I’ve spent the last two years in library school, but somehow it still never occurred to me to use note-taking and information management software for my own purposes until I took this class. I’ve used the same system for note-taking and information storage since my freshman year of college. Though for the most part it has served me well, I have noticed that as projects got larger, I tended to spend much more time skimming frantically through multiple documents searching for one thing I vaguely remembered reading somewhere. Evernote’s full-text indexing and searching, as well as its tagging feature, have helped me synthesize my research and complete my assignments more efficiently.
I typically take notes in an outline format using word processing software. It’s not a very sophisticated system, and it transferred almost seamlessly into Evernote. The one incredibly small issue I had with it is that when taking notes, I tend to have the active document on the left side of the screen, and other documents (for reference, etc.) to the right side of the screen. I think this is a holdover from when I took notes on paper: since I’m left handed, my paper was always on the left, and my book was always on the right. Evernote’s layout (as far as I know) can’t be switched around, so it took a little practice to get used to referring to the right side of my screen for the active document. I wonder if Ned Flanders’ Leftorium has expanded into software yet….
Tagging was probably the feature of Evernote that I enjoyed the most. (Full-text searching across the entirety of the documents in the database was a close second, but it doesn’t save that much more time than searching OCR-ed PDFs individually.) Being able to supply my own more detailed and granular metadata made it much easier and faster to retrieve information. My previous storage system used hierarchies of folders to mimic a very rough tagging system, but it doesn’t allow me to associate multiple tags with the same object, and tends to involve a lot of clicking. It also requires me to remember where in the multi-folder hierarchy I saved a document: since I couldn’t associate multiple categories with objects, if an object applied to more than one folder category, I would save it on the same level as both folder categories. I thought this was ingenious when I “invented” it in college, but now I realize that it was NOT the best way to do things. Rather than relying on the OS X directory structure to organize my research, I should have investigated third party software sooner. It would have made my senior thesis much less frustrating.
I wish that the tagging functionality in Evernote did allow for some hierarchical organization, if only for the sake of having a neater-looking and more navigable tag page. I can imagine that for projects longer and larger than this one, the tag page in Evernote gets very messy, very fast. I also wish that I had spent a little more time developing my tagging system. Some tags ended up referring to too many notes to be of much use, and I wasn’t always consistent about applying both subject- and format-related tags to notes. (This is another example of how hierarchical tagging in Evernote would be useful: I could tag notes related to people or places as “visual” or “non-visual,” depending upon whether they included illustrations that I could use in my archive or exhibit.) I’ll keep that lesson in mind when I begin organizing my capstone research.

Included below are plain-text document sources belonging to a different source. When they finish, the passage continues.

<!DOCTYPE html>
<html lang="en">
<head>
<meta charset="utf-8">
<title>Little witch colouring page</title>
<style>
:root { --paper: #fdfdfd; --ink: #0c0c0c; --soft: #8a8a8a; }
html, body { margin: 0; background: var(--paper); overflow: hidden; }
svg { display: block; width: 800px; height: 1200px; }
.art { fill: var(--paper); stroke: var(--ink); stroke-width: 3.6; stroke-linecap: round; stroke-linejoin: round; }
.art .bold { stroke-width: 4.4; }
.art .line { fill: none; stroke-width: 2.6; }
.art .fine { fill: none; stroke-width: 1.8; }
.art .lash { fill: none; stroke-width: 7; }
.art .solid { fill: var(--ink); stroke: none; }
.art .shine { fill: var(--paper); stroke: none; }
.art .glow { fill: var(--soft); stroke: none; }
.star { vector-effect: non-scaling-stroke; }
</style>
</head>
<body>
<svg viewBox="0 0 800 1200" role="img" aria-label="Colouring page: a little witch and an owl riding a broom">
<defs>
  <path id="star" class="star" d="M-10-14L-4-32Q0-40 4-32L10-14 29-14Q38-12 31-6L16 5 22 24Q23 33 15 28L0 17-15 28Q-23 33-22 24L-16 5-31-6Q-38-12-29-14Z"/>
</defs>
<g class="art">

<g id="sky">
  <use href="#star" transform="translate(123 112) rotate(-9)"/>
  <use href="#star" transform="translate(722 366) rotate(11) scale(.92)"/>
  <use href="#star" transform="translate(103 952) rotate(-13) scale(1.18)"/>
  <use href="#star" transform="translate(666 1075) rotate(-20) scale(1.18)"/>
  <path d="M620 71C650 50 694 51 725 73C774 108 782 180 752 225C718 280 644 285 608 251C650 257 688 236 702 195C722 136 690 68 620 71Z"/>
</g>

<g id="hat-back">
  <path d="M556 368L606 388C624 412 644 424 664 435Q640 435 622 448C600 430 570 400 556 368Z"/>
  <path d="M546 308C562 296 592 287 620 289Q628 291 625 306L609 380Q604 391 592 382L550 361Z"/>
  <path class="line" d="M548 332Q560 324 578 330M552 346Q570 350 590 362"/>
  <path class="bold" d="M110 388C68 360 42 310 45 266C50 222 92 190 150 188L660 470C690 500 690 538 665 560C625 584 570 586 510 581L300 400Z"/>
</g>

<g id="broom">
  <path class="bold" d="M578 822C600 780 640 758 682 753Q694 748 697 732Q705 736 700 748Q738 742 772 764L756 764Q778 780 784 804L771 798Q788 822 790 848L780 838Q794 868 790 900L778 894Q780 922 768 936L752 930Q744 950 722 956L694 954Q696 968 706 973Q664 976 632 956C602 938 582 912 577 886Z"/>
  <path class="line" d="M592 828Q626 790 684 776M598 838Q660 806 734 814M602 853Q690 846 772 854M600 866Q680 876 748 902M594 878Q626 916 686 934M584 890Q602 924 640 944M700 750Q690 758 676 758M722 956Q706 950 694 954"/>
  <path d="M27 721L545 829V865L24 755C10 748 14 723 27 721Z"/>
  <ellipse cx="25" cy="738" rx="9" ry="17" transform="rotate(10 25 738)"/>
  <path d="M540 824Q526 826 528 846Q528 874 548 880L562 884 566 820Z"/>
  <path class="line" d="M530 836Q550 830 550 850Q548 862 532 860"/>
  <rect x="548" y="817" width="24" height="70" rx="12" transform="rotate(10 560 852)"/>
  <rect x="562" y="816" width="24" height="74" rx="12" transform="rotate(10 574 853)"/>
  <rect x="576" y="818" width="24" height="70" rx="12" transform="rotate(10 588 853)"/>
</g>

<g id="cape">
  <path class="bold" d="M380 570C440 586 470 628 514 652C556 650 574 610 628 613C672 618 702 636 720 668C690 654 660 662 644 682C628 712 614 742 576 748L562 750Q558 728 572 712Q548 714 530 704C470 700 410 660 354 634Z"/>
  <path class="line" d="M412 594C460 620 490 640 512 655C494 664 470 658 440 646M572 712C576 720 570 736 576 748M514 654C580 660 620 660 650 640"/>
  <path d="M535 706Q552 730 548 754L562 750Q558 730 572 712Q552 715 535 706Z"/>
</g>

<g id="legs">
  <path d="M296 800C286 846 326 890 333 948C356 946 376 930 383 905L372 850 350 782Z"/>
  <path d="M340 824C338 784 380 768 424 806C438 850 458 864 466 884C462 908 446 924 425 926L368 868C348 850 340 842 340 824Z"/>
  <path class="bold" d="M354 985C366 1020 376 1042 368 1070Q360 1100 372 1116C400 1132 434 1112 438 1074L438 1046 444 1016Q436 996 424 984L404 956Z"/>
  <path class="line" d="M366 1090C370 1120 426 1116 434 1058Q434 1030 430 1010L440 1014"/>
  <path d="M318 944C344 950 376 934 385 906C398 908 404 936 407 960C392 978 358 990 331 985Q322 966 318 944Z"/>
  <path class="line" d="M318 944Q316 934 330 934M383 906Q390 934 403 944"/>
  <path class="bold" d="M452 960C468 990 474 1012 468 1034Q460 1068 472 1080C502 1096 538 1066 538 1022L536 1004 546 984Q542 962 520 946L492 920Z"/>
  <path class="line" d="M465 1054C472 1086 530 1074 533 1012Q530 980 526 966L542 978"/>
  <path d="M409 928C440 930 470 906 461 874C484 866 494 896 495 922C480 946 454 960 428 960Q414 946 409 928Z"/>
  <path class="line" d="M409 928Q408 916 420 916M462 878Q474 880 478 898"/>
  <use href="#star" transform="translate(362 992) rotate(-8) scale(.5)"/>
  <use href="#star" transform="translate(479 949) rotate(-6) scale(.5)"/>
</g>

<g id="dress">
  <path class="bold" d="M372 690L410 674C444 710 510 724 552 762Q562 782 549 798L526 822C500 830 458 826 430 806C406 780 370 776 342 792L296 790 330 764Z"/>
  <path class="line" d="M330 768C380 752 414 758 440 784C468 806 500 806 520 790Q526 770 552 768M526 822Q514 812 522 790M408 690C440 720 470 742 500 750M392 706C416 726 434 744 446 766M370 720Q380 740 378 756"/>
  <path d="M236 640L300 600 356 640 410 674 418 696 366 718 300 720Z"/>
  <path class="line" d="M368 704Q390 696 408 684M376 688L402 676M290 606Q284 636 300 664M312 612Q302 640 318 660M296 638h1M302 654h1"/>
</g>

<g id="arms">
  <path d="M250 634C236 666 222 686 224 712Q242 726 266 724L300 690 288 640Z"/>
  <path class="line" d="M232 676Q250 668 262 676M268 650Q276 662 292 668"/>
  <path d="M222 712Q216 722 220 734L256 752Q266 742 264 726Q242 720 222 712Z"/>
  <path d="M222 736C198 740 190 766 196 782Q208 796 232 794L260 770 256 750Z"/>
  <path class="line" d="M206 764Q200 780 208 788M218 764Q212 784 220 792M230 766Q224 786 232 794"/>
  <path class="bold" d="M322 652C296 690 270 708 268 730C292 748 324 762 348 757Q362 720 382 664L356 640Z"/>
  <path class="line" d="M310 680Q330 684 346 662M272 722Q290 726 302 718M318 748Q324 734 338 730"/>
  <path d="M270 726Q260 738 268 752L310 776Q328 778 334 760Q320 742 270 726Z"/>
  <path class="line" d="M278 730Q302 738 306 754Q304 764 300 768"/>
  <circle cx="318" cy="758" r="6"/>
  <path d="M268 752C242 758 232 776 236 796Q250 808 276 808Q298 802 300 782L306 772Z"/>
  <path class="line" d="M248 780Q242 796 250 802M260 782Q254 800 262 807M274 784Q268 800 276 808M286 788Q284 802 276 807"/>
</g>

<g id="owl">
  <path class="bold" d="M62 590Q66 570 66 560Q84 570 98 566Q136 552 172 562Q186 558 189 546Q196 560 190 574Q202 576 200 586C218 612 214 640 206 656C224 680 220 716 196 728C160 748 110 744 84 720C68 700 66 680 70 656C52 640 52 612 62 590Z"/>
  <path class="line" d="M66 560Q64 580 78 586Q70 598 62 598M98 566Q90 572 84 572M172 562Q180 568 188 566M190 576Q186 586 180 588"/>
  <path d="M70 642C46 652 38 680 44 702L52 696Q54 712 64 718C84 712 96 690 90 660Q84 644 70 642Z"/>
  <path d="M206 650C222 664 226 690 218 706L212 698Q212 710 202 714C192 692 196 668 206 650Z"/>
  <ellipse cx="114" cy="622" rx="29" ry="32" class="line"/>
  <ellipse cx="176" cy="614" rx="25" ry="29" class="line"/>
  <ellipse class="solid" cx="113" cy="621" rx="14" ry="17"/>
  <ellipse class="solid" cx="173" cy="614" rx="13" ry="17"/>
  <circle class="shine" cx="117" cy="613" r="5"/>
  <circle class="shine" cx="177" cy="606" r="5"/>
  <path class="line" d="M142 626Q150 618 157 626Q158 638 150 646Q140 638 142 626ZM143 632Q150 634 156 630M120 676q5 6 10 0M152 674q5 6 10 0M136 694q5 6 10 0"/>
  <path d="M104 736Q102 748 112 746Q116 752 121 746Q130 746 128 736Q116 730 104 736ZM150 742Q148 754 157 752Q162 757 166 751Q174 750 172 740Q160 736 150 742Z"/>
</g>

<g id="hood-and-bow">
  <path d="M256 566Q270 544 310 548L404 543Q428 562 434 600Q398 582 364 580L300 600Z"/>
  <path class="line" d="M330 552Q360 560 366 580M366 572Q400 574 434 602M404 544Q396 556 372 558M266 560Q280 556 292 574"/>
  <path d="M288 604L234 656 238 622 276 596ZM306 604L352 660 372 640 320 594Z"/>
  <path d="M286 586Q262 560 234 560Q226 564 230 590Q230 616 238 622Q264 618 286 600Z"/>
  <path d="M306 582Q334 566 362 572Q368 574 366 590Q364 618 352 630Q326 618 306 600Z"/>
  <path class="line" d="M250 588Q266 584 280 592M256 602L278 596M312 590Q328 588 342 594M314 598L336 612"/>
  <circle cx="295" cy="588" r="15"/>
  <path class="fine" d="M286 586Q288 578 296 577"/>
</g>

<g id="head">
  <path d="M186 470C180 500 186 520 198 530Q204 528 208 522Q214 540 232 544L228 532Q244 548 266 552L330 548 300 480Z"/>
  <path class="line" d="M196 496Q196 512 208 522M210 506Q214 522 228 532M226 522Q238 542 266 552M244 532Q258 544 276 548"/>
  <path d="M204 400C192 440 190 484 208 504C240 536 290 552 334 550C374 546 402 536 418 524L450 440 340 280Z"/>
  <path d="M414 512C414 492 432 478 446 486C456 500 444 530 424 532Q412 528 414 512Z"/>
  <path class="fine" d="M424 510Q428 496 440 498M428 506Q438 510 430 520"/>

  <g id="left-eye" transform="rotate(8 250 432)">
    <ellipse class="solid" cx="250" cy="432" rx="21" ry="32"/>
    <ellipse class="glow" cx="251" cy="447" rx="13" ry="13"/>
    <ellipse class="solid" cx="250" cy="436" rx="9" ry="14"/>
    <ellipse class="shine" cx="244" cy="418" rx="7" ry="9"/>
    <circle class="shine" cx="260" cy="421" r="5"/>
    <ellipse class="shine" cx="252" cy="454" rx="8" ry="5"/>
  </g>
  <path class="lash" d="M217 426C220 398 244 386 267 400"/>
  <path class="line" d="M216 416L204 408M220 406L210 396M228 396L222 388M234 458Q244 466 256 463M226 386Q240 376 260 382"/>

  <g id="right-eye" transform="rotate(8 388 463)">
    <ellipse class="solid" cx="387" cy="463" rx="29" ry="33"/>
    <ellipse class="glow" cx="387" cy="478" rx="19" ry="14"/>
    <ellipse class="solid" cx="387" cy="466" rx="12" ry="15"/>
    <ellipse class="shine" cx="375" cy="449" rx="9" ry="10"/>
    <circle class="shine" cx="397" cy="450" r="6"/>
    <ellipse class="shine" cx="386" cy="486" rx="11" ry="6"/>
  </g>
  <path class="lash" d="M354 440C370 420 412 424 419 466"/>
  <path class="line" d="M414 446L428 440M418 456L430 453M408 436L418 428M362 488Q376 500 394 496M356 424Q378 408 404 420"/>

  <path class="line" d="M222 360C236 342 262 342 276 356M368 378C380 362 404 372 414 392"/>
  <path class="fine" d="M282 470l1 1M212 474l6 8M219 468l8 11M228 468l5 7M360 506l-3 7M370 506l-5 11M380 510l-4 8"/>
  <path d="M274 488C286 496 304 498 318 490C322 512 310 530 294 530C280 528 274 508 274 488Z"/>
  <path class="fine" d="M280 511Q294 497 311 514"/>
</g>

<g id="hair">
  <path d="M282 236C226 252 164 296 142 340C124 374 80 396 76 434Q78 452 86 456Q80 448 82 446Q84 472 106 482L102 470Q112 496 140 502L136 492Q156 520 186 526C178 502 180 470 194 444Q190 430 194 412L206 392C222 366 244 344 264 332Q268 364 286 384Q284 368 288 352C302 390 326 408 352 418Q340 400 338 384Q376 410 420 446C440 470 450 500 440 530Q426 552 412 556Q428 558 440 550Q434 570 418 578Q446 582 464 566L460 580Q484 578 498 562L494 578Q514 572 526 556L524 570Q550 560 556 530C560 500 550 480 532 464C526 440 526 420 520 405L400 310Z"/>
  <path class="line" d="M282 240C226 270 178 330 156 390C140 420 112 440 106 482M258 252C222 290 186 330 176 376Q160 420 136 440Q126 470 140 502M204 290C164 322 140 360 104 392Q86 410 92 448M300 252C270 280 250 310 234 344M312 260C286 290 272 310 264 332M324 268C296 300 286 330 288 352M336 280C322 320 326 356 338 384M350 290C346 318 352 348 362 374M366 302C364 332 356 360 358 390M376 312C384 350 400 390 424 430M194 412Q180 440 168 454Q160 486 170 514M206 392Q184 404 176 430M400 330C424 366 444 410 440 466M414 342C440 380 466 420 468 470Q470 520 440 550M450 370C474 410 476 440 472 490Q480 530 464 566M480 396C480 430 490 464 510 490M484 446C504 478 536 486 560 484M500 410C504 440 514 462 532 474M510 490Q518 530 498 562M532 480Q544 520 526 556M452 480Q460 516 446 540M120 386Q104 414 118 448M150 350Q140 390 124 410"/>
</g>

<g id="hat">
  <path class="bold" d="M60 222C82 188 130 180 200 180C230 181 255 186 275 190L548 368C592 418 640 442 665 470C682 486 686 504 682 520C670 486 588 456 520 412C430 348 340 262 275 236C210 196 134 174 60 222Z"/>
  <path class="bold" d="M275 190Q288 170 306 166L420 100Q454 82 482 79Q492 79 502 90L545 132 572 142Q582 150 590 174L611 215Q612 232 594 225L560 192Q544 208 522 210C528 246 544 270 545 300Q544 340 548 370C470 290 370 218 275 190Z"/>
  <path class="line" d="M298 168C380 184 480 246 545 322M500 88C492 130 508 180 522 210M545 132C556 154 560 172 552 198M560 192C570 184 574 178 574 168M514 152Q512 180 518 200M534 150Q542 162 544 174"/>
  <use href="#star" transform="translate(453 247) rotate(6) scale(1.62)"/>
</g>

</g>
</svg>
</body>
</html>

I did not end up using Evernote to draft my blog posts or exhibit text. I need a visually “quiet” desktop environment for writing, and Evernote just has too many things going on that catch my attention and distract me. I also did not use Evernote to store most of the items I used in my digital archive, since the free version only permits a ludicrously small amount of data to be imported every month, and I’m pretty sure a single TIFF would exceed that allowance. Even the relatively low resolution JPEG photographs of archival materials that I took on my phone were too large to import in a single month. At least the Web Clipper can download PDFs directly into Evernote without using the imported data allowance! I would probably have stopped using Evernote if that function didn’t exist.

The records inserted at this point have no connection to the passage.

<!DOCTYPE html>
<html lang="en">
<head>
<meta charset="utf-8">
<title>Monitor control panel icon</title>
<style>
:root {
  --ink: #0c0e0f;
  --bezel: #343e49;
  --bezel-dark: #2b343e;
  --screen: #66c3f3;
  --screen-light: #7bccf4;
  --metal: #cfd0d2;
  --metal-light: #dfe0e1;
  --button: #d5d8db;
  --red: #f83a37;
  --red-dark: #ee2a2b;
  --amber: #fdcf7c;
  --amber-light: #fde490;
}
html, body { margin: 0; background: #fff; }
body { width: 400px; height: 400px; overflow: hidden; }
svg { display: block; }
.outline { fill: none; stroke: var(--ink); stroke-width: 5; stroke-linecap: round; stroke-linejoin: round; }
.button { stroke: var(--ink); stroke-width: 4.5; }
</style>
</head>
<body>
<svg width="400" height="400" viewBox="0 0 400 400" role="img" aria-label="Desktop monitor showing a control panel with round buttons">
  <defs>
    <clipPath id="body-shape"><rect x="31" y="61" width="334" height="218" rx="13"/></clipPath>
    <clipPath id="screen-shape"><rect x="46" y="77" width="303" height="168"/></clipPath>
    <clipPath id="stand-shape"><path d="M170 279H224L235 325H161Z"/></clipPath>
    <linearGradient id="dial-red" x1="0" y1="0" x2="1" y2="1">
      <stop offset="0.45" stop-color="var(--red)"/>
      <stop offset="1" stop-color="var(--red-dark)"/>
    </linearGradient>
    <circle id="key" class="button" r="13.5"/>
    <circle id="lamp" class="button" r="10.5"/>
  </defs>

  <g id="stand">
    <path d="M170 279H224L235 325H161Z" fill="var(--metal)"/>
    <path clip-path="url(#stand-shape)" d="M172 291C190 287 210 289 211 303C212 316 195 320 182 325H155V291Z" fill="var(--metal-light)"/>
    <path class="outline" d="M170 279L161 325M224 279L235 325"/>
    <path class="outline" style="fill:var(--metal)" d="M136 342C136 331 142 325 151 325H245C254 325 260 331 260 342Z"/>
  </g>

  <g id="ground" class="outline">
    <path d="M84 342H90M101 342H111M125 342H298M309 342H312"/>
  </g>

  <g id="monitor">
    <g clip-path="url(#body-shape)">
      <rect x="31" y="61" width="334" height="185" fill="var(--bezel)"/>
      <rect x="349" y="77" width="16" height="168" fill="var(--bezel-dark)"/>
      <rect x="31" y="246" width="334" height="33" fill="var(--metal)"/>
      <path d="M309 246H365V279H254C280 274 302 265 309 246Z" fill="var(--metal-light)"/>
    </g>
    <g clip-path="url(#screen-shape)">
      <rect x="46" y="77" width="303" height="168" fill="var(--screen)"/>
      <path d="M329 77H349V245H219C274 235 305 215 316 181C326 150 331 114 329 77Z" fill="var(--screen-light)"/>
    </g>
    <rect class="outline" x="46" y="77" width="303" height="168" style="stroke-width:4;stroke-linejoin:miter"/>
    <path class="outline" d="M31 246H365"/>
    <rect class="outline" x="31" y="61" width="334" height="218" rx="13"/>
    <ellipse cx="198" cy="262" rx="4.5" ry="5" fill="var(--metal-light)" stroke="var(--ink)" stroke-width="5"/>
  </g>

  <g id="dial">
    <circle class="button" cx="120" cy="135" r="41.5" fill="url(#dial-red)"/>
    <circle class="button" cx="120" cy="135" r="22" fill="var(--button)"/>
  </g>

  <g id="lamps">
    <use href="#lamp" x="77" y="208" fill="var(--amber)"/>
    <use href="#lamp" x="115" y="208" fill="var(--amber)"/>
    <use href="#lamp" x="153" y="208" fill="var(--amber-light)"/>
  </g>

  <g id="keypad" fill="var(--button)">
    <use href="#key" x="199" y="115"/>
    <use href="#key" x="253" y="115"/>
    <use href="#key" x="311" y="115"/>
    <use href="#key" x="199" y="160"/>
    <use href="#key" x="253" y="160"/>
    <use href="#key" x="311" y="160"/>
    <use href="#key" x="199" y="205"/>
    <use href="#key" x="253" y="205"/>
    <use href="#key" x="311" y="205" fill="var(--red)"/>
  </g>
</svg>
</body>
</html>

One other slight roadblock to using Evernote as the one database to rule them all was the fact that I ended up needing to use several books in my research. It would be really great if Evernote had a mobile application similar to the Web Clipper, which provided document scanning and OCR functionality through smartphone cameras. The fact that this doesn’t exist yet makes me think that it’s because of (everyone’s favorite!) copyright law. The Web Clipper can download PDFs exported by academic publishers’ databases, but it doesn’t work even for single (full) pages of books in ebrary or other access platforms for e-books which are still under copyright. Evernote’s Web Clipper is only one of many content-scraping web tools which have various legitimate and nefarious applications, and which publishers’ digital rights management software is built to block. Print books don’t have the same DRM software built in, but Evernote’s developers could still be sued by publishers for facilitating users’ copyright infringement if they did provide a document-scanning app like the one I described above.

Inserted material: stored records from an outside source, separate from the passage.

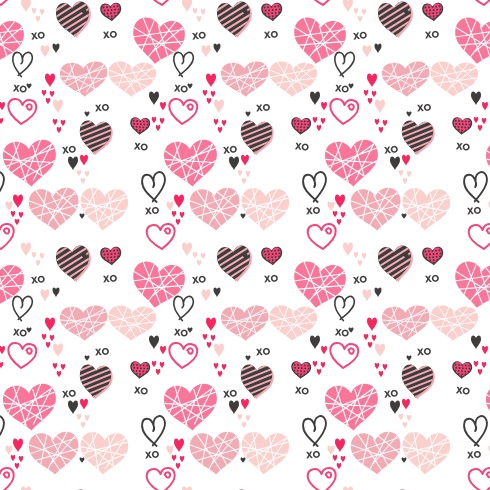
<!DOCTYPE html>
<html lang="en">
<head>
<meta charset="utf-8">
<title>Hearts and XO pattern</title>
<style>
:root { --paper: #fff; --bright: #f9769a; --rose: #f2abb5; --blush: #fbd0cc; --red: #f5275e; --hot: #f4447a; --ink: #3f3c3c; }
html, body { margin: 0; width: 490px; height: 490px; overflow: hidden; background: var(--paper); }
svg { display: block; }
.bright { color: var(--bright); }
.rose { color: var(--rose); }
.blush { color: var(--blush); }
.red { color: var(--red); }
.hot { color: var(--hot); }
.ink { color: var(--ink); }
.solid { fill: currentColor; }
.thread { fill: none; stroke: var(--paper); stroke-width: 1.1; }
.stripes { fill: none; stroke: var(--rose); stroke-width: 2.8; }
.dots { fill: none; stroke: var(--ink); stroke-width: 5; stroke-linecap: round; stroke-dasharray: 0 9; }
.outline { fill: none; stroke: currentColor; stroke-width: 2; stroke-linecap: round; stroke-linejoin: round; }
.xo { font: 700 12px "TeX Gyre Adventor", "Open Sans", sans-serif; fill: var(--ink); text-anchor: middle; }
</style>
</head>
<body>
<svg width="490" height="490" viewBox="0 0 490 490" role="img" aria-label="Seamless pattern of pink and dark hearts with xo lettering">
<defs>
  <path id="heart" d="M0 24C-8 15-27 8-27-8C-27-26-6-27 0-14C6-27 27-26 27-8C27 8 8 15 0 24Z"/>
  <path id="slim-heart" d="M0 7C-2 3-5 1-5-3C-5-8-1-7 0-4C1-7 5-8 5-3C5 1 2 3 0 7Z"/>
  <clipPath id="heart-clip"><use href="#heart"/></clipPath>

  <g id="thread-heart">
    <use href="#heart" class="solid"/>
    <path class="thread" clip-path="url(#heart-clip)" d="M-30-12L20 10M-28 0L26-16M-20-24L8 24M-6-24L-16 16M16-24L-10 22M-24 8L30-4M2-20L28 4M26-20L-4 12M-2-16L14 18"/>
  </g>
  <g id="web-heart">
    <use href="#heart" class="solid"/>
    <path class="thread" clip-path="url(#heart-clip)" d="M-28-16L14 16M-26 2L28-14M-16-26L-4 24M-30-6L30 2M14-26L-8 20M26-22L2 18M4-18L12 16M-22 10L24-18M-10 16L28-2M-8-24L-24 8"/>
  </g>
  <g id="striped-heart">
    <use href="#heart" transform="translate(3 2)" fill="var(--rose)"/>
    <use href="#heart" fill="var(--ink)"/>
    <path class="stripes" clip-path="url(#heart-clip)" d="M-34-10L6-28M-34-2L26-28M-34 6L30-21M-32 13L32-14M-28 19L32-6M-22 25L32 1M-12 28L30 9"/>
  </g>
  <g id="dotted-heart">
    <use href="#heart" fill="var(--ink)"/>
    <use href="#heart" transform="translate(0 -1) scale(.86)" fill="var(--hot)"/>
    <path class="dots" clip-path="url(#heart-clip)" d="M-18-13H22M-16-5H22M-18 3H20M-8 11H12M0 17H1"/>
  </g>
  <path id="tall-outline" class="outline" d="M1 17C-5 10-13 3-12-6C-11-15-2-15 0-5C0-14 10-18 12-9C14 0 3 10-3 16M0-5C1-2 0 0-1 1"/>
  <g id="wide-outline">
    <path class="outline" d="M0 13C-6 9-14 3-14-4C-14-13-3-14 0-6C3-14 14-13 14-4C14 3 6 9 0 13Z"/>
    <path class="outline" d="M4-5C6-9 11-7 9-3C8-1 5-2 5-4"/>
  </g>
  <text id="xo" class="xo" y="4">xo</text>

  <g id="mini-trio">
    <use href="#slim-heart" class="solid" transform="translate(-4 0) scale(.45)"/>
    <use href="#slim-heart" class="solid" transform="translate(4 1) scale(.45)"/>
    <use href="#slim-heart" class="solid" transform="translate(0 8) scale(.45)"/>
  </g>
  <use id="speck" href="#slim-heart" class="solid ink" transform="scale(.5 .4)"/>

  <g id="tile">
    <g id="thread-hearts">
      <use href="#web-heart" class="rose" transform="translate(84 79) rotate(-3) scale(.88 .74)"/>
      <use href="#thread-heart" class="blush" transform="translate(132 79) rotate(3) scale(.88 .74)"/>
      <use href="#thread-heart" class="rose" transform="translate(54 209) rotate(-3) scale(.92 .9)"/>
      <use href="#web-heart" class="blush" transform="translate(104 209) rotate(3) scale(.88 .9)"/>
      <use href="#thread-heart" class="bright" transform="translate(158 41) rotate(8) scale(.96)"/>
      <use href="#web-heart" class="bright" transform="translate(30 163) rotate(-4) scale(.98)"/>
    </g>
    <g id="patterned-hearts">
      <use href="#striped-heart" transform="translate(73 19) rotate(-5) scale(.61 .74)"/>
      <use href="#striped-heart" transform="translate(95 137) rotate(5) scale(.58 .7)"/>
      <use href="#dotted-heart" transform="translate(111 12) rotate(-5) scale(.39)"/>
      <use href="#dotted-heart" transform="translate(140 126) rotate(4) scale(.37)"/>
    </g>
    <g id="outline-hearts">
      <use href="#tall-outline" class="ink" transform="translate(22 63) rotate(6) scale(.8)"/>
      <use href="#tall-outline" class="ink" transform="translate(154 186) rotate(-6) scale(.95)"/>
      <use href="#wide-outline" class="hot" transform="translate(22 111) rotate(4)"/>
      <use href="#wide-outline" class="hot" transform="translate(161 236) rotate(-4)"/>
    </g>
    <g id="lettering">
      <use href="#xo" transform="translate(110 34) rotate(-5)"/>
      <use href="#xo" transform="translate(38 35) rotate(-7)"/>
      <use href="#xo" transform="translate(20 88) rotate(5)"/>
      <use href="#xo" transform="translate(102 107) rotate(-4)"/>
      <use href="#xo" transform="translate(69 149) rotate(-6)"/>
      <use href="#xo" transform="translate(141 146) rotate(5)"/>
      <use href="#xo" transform="translate(152 210) rotate(-4)"/>
    </g>
    <g id="small-hearts">
      <use href="#slim-heart" class="solid blush" transform="translate(45 51) scale(.9)"/>
      <use href="#slim-heart" class="solid ink" transform="translate(56 48) scale(.7)"/>
      <use href="#slim-heart" class="solid red" transform="translate(50 80)"/>
      <use href="#mini-trio" class="red" x="48" y="93"/>
      <use href="#slim-heart" class="solid blush" transform="translate(58 106)"/>
      <use href="#mini-trio" class="red" x="59" y="122"/>
      <use href="#slim-heart" class="solid ink" transform="translate(154 98)"/>
      <use href="#slim-heart" class="solid red" transform="translate(163 106) scale(.6)"/>
      <use href="#mini-trio" class="red" x="158" y="120"/>
      <use href="#slim-heart" class="solid ink" transform="translate(73 163)"/>
      <use href="#slim-heart" class="solid red" transform="translate(84 160) scale(.8)"/>
      <use href="#mini-trio" class="blush" x="83" y="173"/>
      <use href="#slim-heart" class="solid red" transform="translate(18 201)"/>
      <use href="#slim-heart" class="solid blush" transform="translate(9 206) scale(.7)"/>
      <use href="#mini-trio" class="red" x="17" y="214"/>
      <use href="#slim-heart" class="solid blush" transform="translate(26 249)"/>
      <use href="#mini-trio" class="blush" x="38" y="255"/>
    </g>
    <g id="specks">
      <use href="#speck" x="190" y="86"/>
      <use href="#speck" x="84" y="12"/>
      <use href="#speck" x="82" y="216"/>
      <use href="#speck" x="82" y="270"/>
      <use href="#speck" x="236" y="275"/>
      <use href="#speck" x="248" y="358"/>
      <use href="#speck" x="186" y="412"/>
      <use href="#speck" x="232" y="442"/>
    </g>
  </g>
  <g id="tile-row">
    <use href="#tile" x="-161"/>
    <use href="#tile"/>
    <use href="#tile" x="161"/>
    <use href="#tile" x="322"/>
    <use href="#tile" x="483"/>
  </g>
</defs>
<rect width="490" height="490" fill="var(--paper)"/>
<use href="#tile-row" y="-244"/>
<use href="#tile-row"/>
<use href="#tile-row" y="244"/>
<use href="#tile-row" y="488"/>
</svg>
</body>
</html>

Evernote is not a perfect solution, but no software ever is. Furthermore, most of my frustration with the software was the result of my being too cheap to upgrade to a paid version, and I recognize that it’s not entirely fair to blame the product itself for the business model which supports it. It would be nice to have a free, open-source platform with similar functionality to Evernote. After my experience using Evernote for this class, I plan to investigate those options further before I begin the research for my capstone project next semester. However, if that search is unsuccessful, I’ll probably pony up the $50 for a yearlong Evernote subscription.